New York hopes to have 170,000 doses of the Pfizer COVID-19 vaccine by December 15. According to Fox, proposed legislation could make the vaccine mandatory in the state.
For now, however, employers must do everything they can to prevent the spread of the virus.
The pandemic is still a developing situation, so it’s important to keep up with evolving local and federal guidelines. Employers should pay particular attention to OSHA requirements for COVID-19, as well as the possibility of workers’ compensation claims.
OSHA has released Guidance on Preparing Workplaces for COVID-19, as well as a COVID-19 FAQ. The FAQ covers a multitude of topics, including personal protective equipment, testing, training, retaliation and more. Employers should also pay attention to the reporting requirements. If an employee dies after a work-related exposure to COVID-19, the employer must report the death within eight hours of learning about it.
Employers are expected to take measures to keep workers safe from the coronavirus, and if they don’t, they could face expensive penalties as well as workers’ compensation claims. On November 27, OSHA announced that it had proposed $3,301,932 in penalties related to COVID-19.

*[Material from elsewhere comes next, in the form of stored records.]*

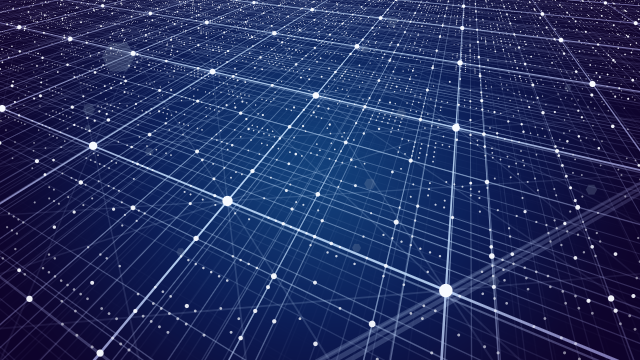
Give the GLSL for this background, as a WebGL 1 fragment shader.

```glsl
precision highp float;
// A tilted network of glowing lines and nodes over a deep blue glow.
// One projective map turns screen points into plane coordinates (u, v);
// nested line grids, diagonals and hashed dots are then drawn on that plane.

uniform vec2 u_resolution;

// Homogeneous screen position of the plane origin and its two unit steps.
const vec3 PLANE_ORIGIN = vec3(0.632, 0.442, 1.0);
const vec3 STEP_U = vec3(0.3117, -0.2948, -0.238);
const vec3 STEP_V = vec3(0.7498, 0.7156, 0.575);

const vec2 MID_PERIOD = vec2(0.388, 0.4);
const vec2 MID_SHIFT = vec2(0.0, 0.2);
const vec2 GLOW_CENTER = vec2(0.87, 0.53);
const vec2 GLOW_SIZE = vec2(0.95, 0.85);

const vec3 CORE_BLUE = vec3(0.07, 0.25, 0.48);
const vec3 DEEP_BLUE = vec3(0.045, 0.115, 0.345);
const vec3 EDGE_PURPLE = vec3(0.055, 0.012, 0.17);
const vec3 ICE = vec3(0.75, 0.86, 0.98);
const vec3 LILAC = vec3(0.55, 0.53, 0.77);
const vec3 NODE_WHITE = vec3(0.97, 0.98, 1.0);
const vec3 HEX_GREY = vec3(0.48, 0.55, 0.66);

vec3 toU, toV, toW;   // rows of the inverse projection
vec3 point;           // homogeneous screen point
vec2 plane;           // plane coordinates of that point
float nearness;       // perspective scale, 1 at the plane origin
float pixel;

float hash(vec2 p) {
    vec3 q = fract(vec3(p.xyx) * vec3(0.1031, 0.103, 0.0973));
    q += dot(q, q.yzx + 33.33);
    return fract((q.x + q.y) * q.z);
}

// Box-filtered stroke, stable for widths below one pixel
float stroke(float d, float halfWidth) {
    float h = 0.5 * pixel;
    return (clamp(d + halfWidth, -h, h) - clamp(d - halfWidth, -h, h)) / pixel;
}

float disc(float d, float radius) {
    return clamp((radius - d) / pixel + 0.5, 0.0, 1.0);
}

// Exact screen distance to one line of the plane
float lineDistance(vec3 row, float level) {
    vec3 line = row - level * toW;
    return abs(dot(line, point)) / length(line.xy);
}

float gridLine(vec3 row, float period, float shift, float halfWidth, out float id) {
    id = floor((dot(row, point) / nearness - shift) / period + 0.5);
    return stroke(lineDistance(row, id * period + shift), halfWidth * nearness);
}

// Screen distance to the closest node of a grid
float nodeDistance(vec2 period, vec2 shift, out vec2 id) {
    id = floor((plane - shift) / period + 0.5);
    vec2 c = id * period + shift;
    vec3 s = STEP_U * c.x + STEP_V * c.y + PLANE_ORIGIN;
    return distance(point.xy, s.xy / s.z);
}

float hexagon(vec2 p, float size) {
    p = abs(p);
    return disc(max(p.y, 0.866 * p.x + 0.5 * p.y), size);
}

void main() {
    pixel = 1.0 / u_resolution.y;
    point = vec3(gl_FragCoord.xy * pixel, 1.0);
    toU = cross(STEP_V, PLANE_ORIGIN);
    toV = cross(PLANE_ORIGIN, STEP_U);
    toW = cross(STEP_U, STEP_V);
    float det = dot(STEP_U, toU);
    toU /= det; toV /= det; toW /= det;
    nearness = dot(toW, point);
    plane = vec2(dot(toU, point), dot(toV, point)) / nearness;

    // Background glow
    float r = length((point.xy - GLOW_CENTER) / GLOW_SIZE);
    vec3 color = mix(CORE_BLUE, DEEP_BLUE, smoothstep(0.0, 0.6, r));
    color = mix(color, EDGE_PURPLE, smoothstep(0.4, 1.05, r));
    vec3 lineColor = mix(ICE, LILAC, smoothstep(0.4, 1.1, r));
    float fade = 1.0 - 0.4 * smoothstep(0.3, 1.1, r);

    // Fine grids with a random strength for each line
    float id, a;
    for (int k = 0; k < 2; k++) {
        float seed = float(k) * 41.0 + 7.0;
        vec2 period = MID_PERIOD / (k == 0 ? 5.0 : 7.3);
        a = gridLine(toU, period.x, 0.0, 0.0012, id);
        color = mix(color, lineColor, a * fade * 0.55 * pow(hash(vec2(id, seed)), 2.0));
        a = gridLine(toV, period.y, 0.0, 0.0012, id);
        color = mix(color, lineColor, a * fade * 0.55 * pow(hash(vec2(seed, id)), 2.0));
    }

    // Diagonals fanning out of the main nodes
    for (int k = 0; k < 5; k++) {
        a = gridLine(toU + (float(k) - 2.0) * toV, 1.0, 0.0, 0.0018, id);
        color = mix(color, lineColor, 0.17 * fade * a);
    }

    // Broad streaks along one diagonal
    for (int k = 0; k < 3; k++) {
        float d = lineDistance(toU - toV, 1.0 + 0.025 * float(k));
        color = mix(color, lineColor, 0.22 * stroke(d, 0.0045 * nearness));
    }

    // Middle and main grids, with a soft twin below the main rows
    a = max(gridLine(toU, MID_PERIOD.x, MID_SHIFT.x, 0.0014, id),
            gridLine(toV, MID_PERIOD.y, MID_SHIFT.y, 0.0014, id));
    color = mix(color, lineColor, 0.5 * fade * a);
    color = mix(color, lineColor, 0.4 * gridLine(toV, 1.0, -0.022, 0.002, id));
    a = max(gridLine(toU, 1.0, 0.0, 0.0024, id), gridLine(toV, 1.0, 0.0, 0.0028, id));
    color = mix(color, lineColor, 0.85 * a);

    // Translucent hexagons: one large, the rest scattered
    color = mix(color, HEX_GREY, 0.32 * hexagon(point.xy - vec2(0.329, 0.842), 0.04));
    for (int k = 0; k < 12; k++) {
        float n = float(k) + 1.0;
        vec2 c = vec2(1.7 * hash(vec2(n, 3.0)), hash(vec2(n, 19.0)));
        float size = 0.007 + 0.008 * hash(vec2(n, 31.0));
        color = mix(color, HEX_GREY, 0.28 * hexagon(point.xy - c, size));
    }

    // Small dots in short runs, then sparse larger ones
    vec2 cell;
    float d = nodeDistance(MID_PERIOD / 10.0, vec2(0.0), cell);
    float run = step(0.8, hash(vec2(floor(cell.x / 6.0), cell.y) + 90.0));
    float shown = step(hash(cell + 200.0), 0.07 + 0.6 * run);
    color = mix(color, NODE_WHITE, 0.8 * fade * shown * disc(d, 0.0027 * nearness));
    d = nodeDistance(MID_PERIOD / 5.0, vec2(0.0), cell);
    shown = step(hash(cell + 300.0), 0.12);
    color = mix(color, NODE_WHITE, 0.9 * shown * disc(d, 0.0042 * nearness));

    // Middle and main nodes with a faint halo
    d = nodeDistance(MID_PERIOD, MID_SHIFT, cell);
    color = mix(color, NODE_WHITE, 0.95 * disc(d, 0.0065 * nearness));
    d = nodeDistance(vec2(1.0), vec2(0.0), cell);
    color += 0.18 * ICE * exp(-d / (0.012 * nearness));
    color = mix(color, NODE_WHITE, disc(d, 0.0142 * nearness));

    gl_FragColor = vec4(color, 1.0);
}
```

OSHA says that the penalties it has proposed in connection to COVID-19 have been for various violations, including the failure to implement a written respirator protection program; failure to provide a medical evaluation, respirator fit test, training on proper use of a respirator and PPE; failure to report an injury, illness or death; failure to record an injury or illness on OSHA recordkeeping forms; and failure to comply with OSHA’s General Duty Clause.
Don’t assume that your workers won’t be able to claim workers’ compensation if they get sick. Although it can be difficult to prove where a person contracted a virus – and whether it’s work-related – the New York Workers’ Compensation Board says that it is possible to receive workers’ compensation benefits if a worker gets COVID-19 while working.
In New York, whether or not a workers’ compensation claim for COVID-19 is approved will depend on the details of the individual case. If a claim is made, it will be reviewed by the employer’s workers’ compensation insurance carrier, and if the carrier disputes the claim, a judge at the Workers’ Compensation Board will make a decision.
If workers’ compensation is awarded, it could cover medical treatment and wage replacement, as well as benefits to surviving dependents and reimbursement for funeral expenses in the event of death. According to Business Insurance, the National Council on Compensation Insurance says that the medical costs for COVID-19 workers’ compensation claims have averaged $38,000 per claim.
The Holiday Party
Employers are having to rethink the traditional holiday party. Although some may switch to virtual parties, making attendance mandatory might backfire with so many people suffering from stress and Zoom fatigue.
According to Employee Benefit Advisor, employers should consider reallocating funds for the holiday party. A LinkedIn study found that more than half of employees would prefer a bonus, and about a third want paid time off.
As always, BNC Insurance is your risk management partner. Contact us with questions and watch for ongoing COVID-19 resource information here.